Q:  What could be eating the leaves on my citrus tree?  The fruit are not being touched.  Should I be worried? 

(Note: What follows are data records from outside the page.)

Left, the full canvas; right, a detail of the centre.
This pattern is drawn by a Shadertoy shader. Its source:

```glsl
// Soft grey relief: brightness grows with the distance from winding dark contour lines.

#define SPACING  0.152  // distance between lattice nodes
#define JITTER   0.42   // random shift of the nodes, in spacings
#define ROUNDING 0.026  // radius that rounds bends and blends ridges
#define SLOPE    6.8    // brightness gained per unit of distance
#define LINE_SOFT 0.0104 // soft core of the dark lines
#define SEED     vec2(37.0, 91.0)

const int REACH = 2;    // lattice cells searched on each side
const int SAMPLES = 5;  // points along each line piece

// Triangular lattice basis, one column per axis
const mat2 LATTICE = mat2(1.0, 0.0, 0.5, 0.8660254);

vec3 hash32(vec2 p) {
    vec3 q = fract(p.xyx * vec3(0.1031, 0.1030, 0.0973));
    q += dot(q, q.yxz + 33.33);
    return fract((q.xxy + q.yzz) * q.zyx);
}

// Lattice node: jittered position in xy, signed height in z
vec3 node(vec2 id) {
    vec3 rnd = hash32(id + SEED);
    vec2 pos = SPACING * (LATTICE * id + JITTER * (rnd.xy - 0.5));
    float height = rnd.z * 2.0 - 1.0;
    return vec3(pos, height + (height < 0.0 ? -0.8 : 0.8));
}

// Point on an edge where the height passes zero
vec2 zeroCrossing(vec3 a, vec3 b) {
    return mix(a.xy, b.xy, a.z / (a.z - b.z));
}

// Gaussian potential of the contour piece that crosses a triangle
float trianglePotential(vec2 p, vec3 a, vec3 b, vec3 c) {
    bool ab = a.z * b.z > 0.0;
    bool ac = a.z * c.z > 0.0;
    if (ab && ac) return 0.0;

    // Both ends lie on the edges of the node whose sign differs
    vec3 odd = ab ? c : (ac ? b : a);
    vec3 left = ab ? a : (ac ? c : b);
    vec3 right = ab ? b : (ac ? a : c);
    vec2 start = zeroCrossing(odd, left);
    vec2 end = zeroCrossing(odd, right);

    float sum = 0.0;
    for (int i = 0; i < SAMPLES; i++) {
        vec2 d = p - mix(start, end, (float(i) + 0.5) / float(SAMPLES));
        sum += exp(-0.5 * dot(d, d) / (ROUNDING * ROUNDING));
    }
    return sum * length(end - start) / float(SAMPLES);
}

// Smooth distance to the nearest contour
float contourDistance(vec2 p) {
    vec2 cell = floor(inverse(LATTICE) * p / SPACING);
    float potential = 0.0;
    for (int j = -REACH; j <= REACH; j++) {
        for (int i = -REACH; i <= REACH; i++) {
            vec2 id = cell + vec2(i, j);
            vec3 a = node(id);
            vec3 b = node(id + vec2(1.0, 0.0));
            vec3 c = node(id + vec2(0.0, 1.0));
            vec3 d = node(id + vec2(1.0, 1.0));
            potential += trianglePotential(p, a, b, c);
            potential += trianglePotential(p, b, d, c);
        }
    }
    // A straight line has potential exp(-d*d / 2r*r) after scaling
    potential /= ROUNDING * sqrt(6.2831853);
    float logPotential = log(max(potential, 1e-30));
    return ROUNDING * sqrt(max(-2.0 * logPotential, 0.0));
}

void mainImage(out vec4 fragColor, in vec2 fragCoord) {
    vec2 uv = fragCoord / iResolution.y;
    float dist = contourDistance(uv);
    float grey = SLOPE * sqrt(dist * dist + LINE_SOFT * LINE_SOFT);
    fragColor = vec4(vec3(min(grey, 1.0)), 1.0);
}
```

A:  There could be several creatures eating the leaves of your citrus trees.Swallowtail drying out wings  It is possible a katydid or a grasshopper are snacking on the leaves. The katydid, although very large in size, looks so much like a leaf you could easily miss them.  I captured both a male and female chomping away on one of my trees.  They are now resting comfortably in my insect collection box side by side. Growth regulators work well on these creatures or you can use the tried and true method of hand picking and squashing.  However, finding the katydids did not end the mystery of the missing leaves on my citrus.  I kept looking for the culprit. The formal word for this process of hunting for insects or disease is called “scouting.”  As I am scouting I come upon another strange looking caterpillar.  I do not kill this strange looking caterpillar immediately because I realize he will become a beautiful butterfly in the near future. The few leaves he eats will not reduce the number of oranges my tree produces nor will it destroy the tree.  Therefore, I do nothing.  I am rewarded immediately for my kindness by spotting a new arrival spreading its wings along the pine straw. It is a giant swallowtail butterfly, Papilio cresphontes Cramer. It is very vulnerable during this time as it cannot fly well enough to escape any predators.  Like all newly emerged butterflies, the wings must wait until the blood has completely filled all the veins.  This process takes a few minutes but I have a wonderful opportunity to take its photograph.  The butterfly is frightened by my camera and flutters a short distance but it cannot really escape.  You can see one corner of the wing is curled as the blood has not completely reached this area forcing the butterfly to sit still and wait.  If you see gray and white (ugly) caterpillars feeding on your citrus, remember what they ultimately will become – these beautiful pollinating butterflies.  So, for the typical home grown citrus grower, these caterpillars are a nuisance but not a real worry.  However, it is a different story for the commercial grower who has millions of dollars invested in citrus fruit production.  The commercial grower is facing several devastating diseases and therefore cannot risk having his crop diminished even by such a charming insect as a butterfly larvae.